900 SERVICE IS NOT FREE!
Did you know that consumers can now choose from tens of thousands of 900 services? For a flat fee or for a per-minute charge, you can dial a 900 number to receive stock quotes, weather, sports or software information, health tips for your pet, technical advice on products and sweet talk from a stranger.
You can also dial a 900 number to get ripped off. The adage, “There is no free lunch,” definitely applies to 900 numbers. The more attractive the offer, the more the buyer or caller should be skeptical. The Federal Communications Commission (FCC) has cited credit card services, housing and jobs as potential fraud.

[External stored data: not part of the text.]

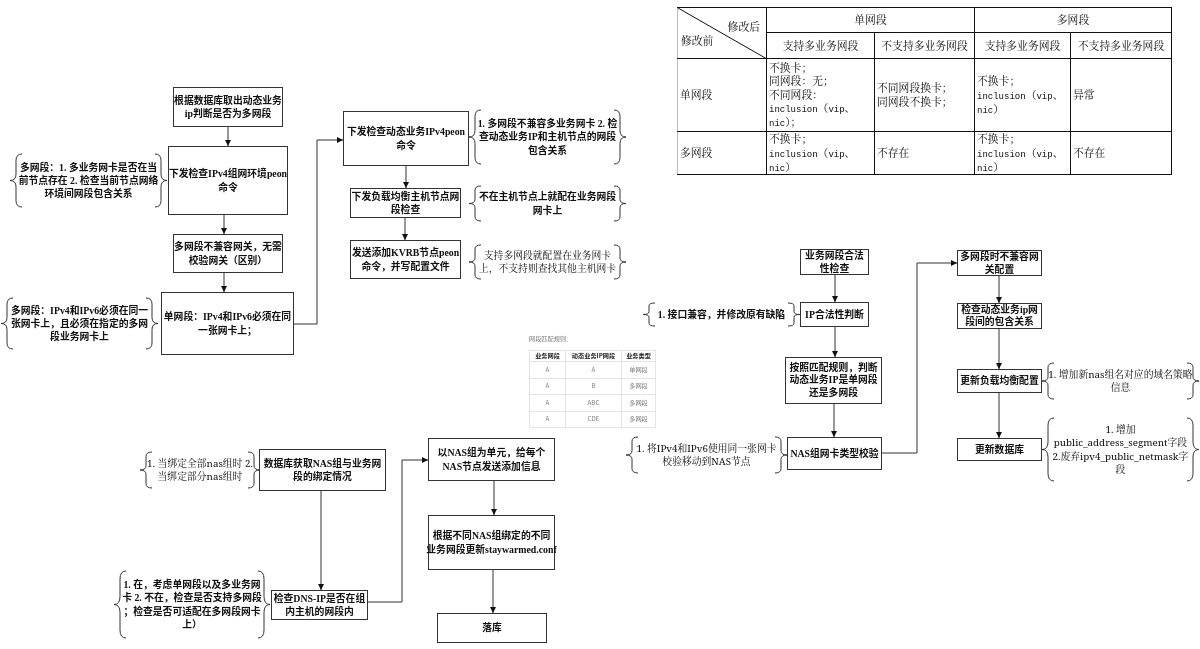
<!DOCTYPE html>
<html lang="zh-CN">
<head>
<meta charset="utf-8">
<title>多网段业务流程</title>
<style>
:root {
  --ink: #111;
  --line: #333;
  --paper: #fff;
  --muted: #777;
  --rule: #e4e4e4;
  --sans: "Liberation Serif", "Noto Sans CJK SC", sans-serif;
  --serif: "Noto Serif", "Noto Serif CJK SC", serif;
}
* { box-sizing: border-box; }
html, body { margin: 0; }
body { width: 1200px; height: 649px; overflow: hidden; background: var(--paper); }
.board { position: relative; width: 1200px; height: 649px; overflow: hidden; color: var(--ink); font: 700 9.8px/13.3px var(--sans); }
.links { position: absolute; left: 0; top: 0; fill: none; stroke: var(--line); stroke-width: 1; }
.links marker path { fill: var(--ink); stroke: none; }
.step, .note {
  position: absolute; left: var(--x); top: var(--y); width: var(--w); height: var(--h);
  display: flex; align-items: center; justify-content: center;
  text-align: center; white-space: nowrap;
}
.step { border: 1px solid var(--line); background: var(--paper); }
.step.tight { line-height: 12.4px; }
.note.light { font-family: var(--serif); font-weight: 500; }

.matrix {
  position: absolute; left: 677px; top: 7px; width: 494px; height: 166px;
  border-collapse: collapse; table-layout: fixed;
  font: 500 10.8px/13.6px "Noto Serif CJK SC", serif; white-space: nowrap;
}
.matrix th, .matrix td { border: 1px solid var(--ink); padding: 0 2px; font-weight: 500; text-align: left; vertical-align: middle; }
.matrix thead th { text-align: center; }
.matrix tr > :first-child.side { border-left-color: #bbb; }
.matrix code { font: 9px "Liberation Mono", monospace; }
.matrix .corner { position: relative; padding: 0; border-left-color: #bbb; }
.corner svg { position: absolute; left: 0; top: 0; stroke: var(--ink); }
.corner span { position: absolute; }
.corner .after { right: 6px; top: 12px; }
.corner .before { left: 3px; bottom: 10px; }

.rules { position: absolute; left: 529px; top: 334px; width: 126px; color: var(--muted); font: 400 6.2px/10px "Noto Sans CJK SC", sans-serif; }
.rules p { margin: 0 0 6px; }
.rules table { width: 126px; height: 78px; border-collapse: collapse; table-layout: fixed; text-align: center; }
.rules th, .rules td { padding: 0; border: 1px solid var(--rule); border-width: 1px 0; white-space: nowrap; }
.rules th { color: #222; font-weight: 700; }
.rules tr > * + * { border-left-width: 1px; }
.rules tr > :first-child { border-left-width: 1px; }
.rules tr > :last-child { border-right-width: 1px; }
</style>
</head>
<body>
<main class="board">

  <svg class="links" width="1200" height="649" viewBox="0 0 1200 649" aria-hidden="true">
    <defs>
      <marker id="arrow" viewBox="0 0 6 6" refX="6" refY="3" markerWidth="6" markerHeight="6" orient="auto">
        <path d="M0 0 6 3 0 6Z"/>
      </marker>
      <symbol id="brace" viewBox="0 0 12 50" preserveAspectRatio="none" overflow="visible">
        <path vector-effect="non-scaling-stroke" d="M12 0Q6 0 6 6V19Q6 25 0 25Q6 25 6 31V44Q6 50 12 50"/>
      </symbol>
    </defs>

    <g id="connectors" marker-end="none">
      <g id="network-check">
        <path marker-end="url(#arrow)" d="M228 127V146"/>
        <path marker-end="url(#arrow)" d="M224 215V234"/>
        <path marker-end="url(#arrow)" d="M224 273V292"/>
        <path marker-end="url(#arrow)" d="M294 324H317V140H343"/>
        <path marker-end="url(#arrow)" d="M406 166V188"/>
        <path marker-end="url(#arrow)" d="M405 218V240"/>
      </g>
      <g id="group-binding">
        <path marker-end="url(#arrow)" d="M321 491V590"/>
        <path marker-end="url(#arrow)" d="M367 602H402V460H428"/>
        <path marker-end="url(#arrow)" d="M494 481V515"/>
        <path marker-end="url(#arrow)" d="M493 570V613"/>
      </g>
      <g id="segment-check">
        <path marker-end="url(#arrow)" d="M835 274V302"/>
        <path marker-end="url(#arrow)" d="M835 327V357"/>
        <path marker-end="url(#arrow)" d="M834 404V437"/>
        <path marker-end="url(#arrow)" d="M882 453H917V263H957"/>
        <path marker-end="url(#arrow)" d="M999 276V303"/>
        <path marker-end="url(#arrow)" d="M999 328V369"/>
        <path marker-end="url(#arrow)" d="M999 393V438"/>
      </g>
    </g>

    <g id="braces">
      <use href="#brace" x="10" y="154" width="12" height="53"/>
      <use href="#brace" width="12" height="53" transform="translate(167 154) scale(-1 1)"/>
      <use href="#brace" x="1" y="298" width="12" height="51"/>
      <use href="#brace" width="12" height="51" transform="translate(158 298) scale(-1 1)"/>
      <use href="#brace" x="469" y="110" width="12" height="54"/>
      <use href="#brace" width="12" height="54" transform="translate(626 110) scale(-1 1)"/>
      <use href="#brace" x="469" y="186" width="12" height="35"/>
      <use href="#brace" width="12" height="35" transform="translate(626 186) scale(-1 1)"/>
      <use href="#brace" x="469" y="245" width="12" height="34"/>
      <use href="#brace" width="12" height="34" transform="translate(626 245) scale(-1 1)"/>
      <use href="#brace" x="140" y="452" width="12" height="36"/>
      <use href="#brace" width="12" height="36" transform="translate(260 452) scale(-1 1)"/>
      <use href="#brace" x="114" y="571" width="12" height="67"/>
      <use href="#brace" width="12" height="67" transform="translate(270 571) scale(-1 1)"/>
      <use href="#brace" x="643" y="303" width="12" height="23"/>
      <use href="#brace" width="12" height="23" transform="translate(800 303) scale(-1 1)"/>
      <use href="#brace" x="626" y="437" width="12" height="36"/>
      <use href="#brace" width="12" height="36" transform="translate(787 437) scale(-1 1)"/>
      <use href="#brace" x="1042" y="363" width="12" height="36"/>
      <use href="#brace" width="12" height="36" transform="translate(1199 363) scale(-1 1)"/>
      <use href="#brace" x="1042" y="418" width="12" height="63"/>
      <use href="#brace" width="12" height="63" transform="translate(1199 418) scale(-1 1)"/>
    </g>
  </svg>

  <section aria-label="组网检查流程">
    <div class="step" style="--x:173px;--y:87px;--w:110px;--h:40px">根据数据库取出动态业务<br>ip判断是否为多网段</div>
    <div class="step" style="--x:168px;--y:146px;--w:120px;--h:69px">下发检查IPv4组网环境peon<br>命令</div>
    <div class="step" style="--x:173px;--y:234px;--w:110px;--h:39px">多网段不兼容网关，无需<br>校验网关（区别）</div>
    <div class="step" style="--x:161px;--y:292px;--w:133px;--h:63px">单网段：IPv4和IPv6必须在同<br>一张网卡上；</div>
    <div class="step" style="--x:343px;--y:111px;--w:126px;--h:55px">下发检查动态业务IPv4peon<br>命令</div>
    <div class="step" style="--x:350px;--y:188px;--w:111px;--h:30px">下发负载均衡主机节点网<br>段检查</div>
    <div class="step" style="--x:350px;--y:240px;--w:111px;--h:39px">发送添加KVRB节点peon<br>命令，并写配置文件</div>

    <div class="note" style="--x:10px;--y:154px;--w:157px;--h:53px">多网段：1. 多业务网卡是否在当<br>前节点存在 2. 检查当前节点网络<br>环境间网段包含关系</div>
    <div class="note" style="--x:1px;--y:298px;--w:157px;--h:51px">多网段：IPv4和IPv6必须在同一<br>张网卡上，且必须在指定的多网<br>段业务网卡上</div>
    <div class="note" style="--x:469px;--y:110px;--w:157px;--h:54px">1. 多网段不兼容多业务网卡 2. 检<br>查动态业务IP和主机节点的网段<br>包含关系</div>
    <div class="note" style="--x:469px;--y:186px;--w:157px;--h:35px">不在主机节点上就配在业务网段<br>网卡上</div>
    <div class="note light" style="--x:469px;--y:245px;--w:157px;--h:34px">支持多网段就配置在业务网卡<br>上，不支持则查找其他主机网卡</div>
  </section>

  <section aria-label="NAS组绑定流程">
    <div class="step" style="--x:259px;--y:449px;--w:127px;--h:42px">数据库获取NAS组与业务网<br>段的绑定情况</div>
    <div class="step" style="--x:271px;--y:590px;--w:97px;--h:30px">检查DNS-IP是否在组<br>内主机的网段内</div>
    <div class="step" style="--x:428px;--y:438px;--w:127px;--h:43px">以NAS组为单元，给每个<br>NAS节点发送添加信息</div>
    <div class="step" style="--x:428px;--y:515px;--w:127px;--h:55px">根据不同NAS组绑定的不同<br>业务网段更新staywarmed.conf</div>
    <div class="step" style="--x:437px;--y:613px;--w:110px;--h:30px">落库</div>

    <div class="note light" style="--x:140px;--y:452px;--w:120px;--h:36px">1. 当绑定全部nas组时 2.<br>当绑定部分nas组时</div>
    <div class="note" style="--x:114px;--y:571px;--w:156px;--h:67px">1. 在，考虑单网段以及多业务网<br>卡 2. 不在，检查是否支持多网段<br>；检查是否可适配在多网段网卡<br>上）</div>
  </section>

  <section aria-label="业务网段检查流程">
    <div class="step" style="--x:800px;--y:249px;--w:69px;--h:26px">业务网段合法<br>性检查</div>
    <div class="step" style="--x:800px;--y:302px;--w:69px;--h:25px">IP合法性判断</div>
    <div class="step tight" style="--x:785px;--y:357px;--w:97px;--h:47px">按照匹配规则，判断<br>动态业务IP是单网段<br>还是多网段</div>
    <div class="step" style="--x:787px;--y:437px;--w:95px;--h:33px">NAS组网卡类型校验</div>
    <div class="step" style="--x:957px;--y:250px;--w:85px;--h:26px">多网段时不兼容网<br>关配置</div>
    <div class="step tight" style="--x:957px;--y:303px;--w:85px;--h:26px">检查动态业务ip网<br>段间的包含关系</div>
    <div class="step" style="--x:957px;--y:369px;--w:85px;--h:24px">更新负载均衡配置</div>
    <div class="step" style="--x:957px;--y:438px;--w:85px;--h:23px">更新数据库</div>

    <div class="note" style="--x:643px;--y:303px;--w:157px;--h:23px">1. 接口兼容，并修改原有缺陷</div>
    <div class="note light" style="--x:626px;--y:437px;--w:161px;--h:36px">1. 将IPv4和IPv6使用同一张网卡<br>校验移动到NAS节点</div>
    <div class="note light" style="--x:1042px;--y:363px;--w:157px;--h:36px">1. 增加新nas组名对应的域名策略<br>信息</div>
    <div class="note light" style="--x:1042px;--y:418px;--w:157px;--h:63px">1. 增加<br>public_address_segment字段<br>2.废弃ipv4_public_netmask字<br>段</div>
  </section>

  <table class="matrix">
    <colgroup><col style="width:89px"><col style="width:108px"><col style="width:100px"><col style="width:96px"><col style="width:101px"></colgroup>
    <thead>
      <tr style="height:25px">
        <th class="corner" rowspan="2">
          <svg width="89" height="51" viewBox="0 0 89 51" aria-hidden="true"><line x1="0" y1="0" x2="89" y2="51"/></svg>
          <span class="after">修改后</span><span class="before">修改前</span>
        </th>
        <th colspan="2">单网段</th><th colspan="2">多网段</th>
      </tr>
      <tr style="height:26px"><th>支持多业务网段</th><th>不支持多业务网段</th><th>支持多业务网段</th><th>不支持多业务网段</th></tr>
    </thead>
    <tbody>
      <tr style="height:73px">
        <th class="side">单网段</th>
        <td>不换卡；<br>同网段：无；<br>不同网段：<br><code>inclusion</code>（<code>vip</code>、<br><code>nic</code>）；</td>
        <td>不同网段换卡；<br>同网段不换卡；</td>
        <td>不换卡；<br><code>inclusion</code>（<code>vip</code>、<br><code>nic</code>）</td>
        <td>异常</td>
      </tr>
      <tr style="height:41px">
        <th class="side">多网段</th>
        <td>不换卡；<br><code>inclusion</code>（<code>vip</code>、<br><code>nic</code>）</td>
        <td>不存在</td>
        <td>不换卡；<br><code>inclusion</code>（<code>vip</code>、<br><code>nic</code>）</td>
        <td>不存在</td>
      </tr>
    </tbody>
  </table>

  <section class="rules">
    <p>网段匹配规则：</p>
    <table>
      <colgroup><col style="width:36px"><col style="width:56px"><col style="width:34px"></colgroup>
      <thead><tr><th>业务网段</th><th>动态业务IP网段</th><th>业务类型</th></tr></thead>
      <tbody>
        <tr><td>A</td><td>A</td><td>单网段</td></tr>
        <tr><td>A</td><td>B</td><td>多网段</td></tr>
        <tr><td>A</td><td>ABC</td><td>多网段</td></tr>
        <tr><td>A</td><td>CDE</td><td>多网段</td></tr>
      </tbody>
    </table>
  </section>

</main>
</body>
</html>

“The 900 pay-per-call service has emerged as one of the most significant vehicles for consumer fraud in recent history” according to a recent report by attorneys general from nine states, the lack of regulation and quick growth in the 900 industry have encouraged fraud.
Remember, making a 900 call is a purchase in itself. The vendor does not require your credit card number of name and address. The charges are billed through the long-distance carriers, with the local telephone company acting merely as the collector.
Wilkes Communications allows customers the option to BLOCK all 1 + 900 calls at NO CHARGE! This could prevent possible unexpected and unpleasant surprises when your telephone bill arrives. You can always have 1 + 900 blocking removed by stopping by our business office if you decide to make calls to a 900 service.
Here are some ways to protect yourself:
- Explain to all family members, especially children, the potential cost and consequences of initiating 900 calls as high as $50 per minute.
- Read (or listen for) the fine print. Per-call charges could be as high as $50 a minute.
- Never call a 900 number unless you know the price of the call, including the cost per minute and the maximum number of minutes the call may last.
- Beware of requests to verify your credit card number.
Most 900 companies are legitimate ventures. Industry analysts expect this industry to double in size in the next few years as new information providers enter to serve the consumer and business markets.
In keeping with this growth, the FCC, Congress and many states are currently formulating policy to regulate the burgeoning 900 industry. Some of the regulations recently passed include a message from the 900 service provider that notifies the customers of all charges and description of the service and gives them the opportunity to hang up without obligation.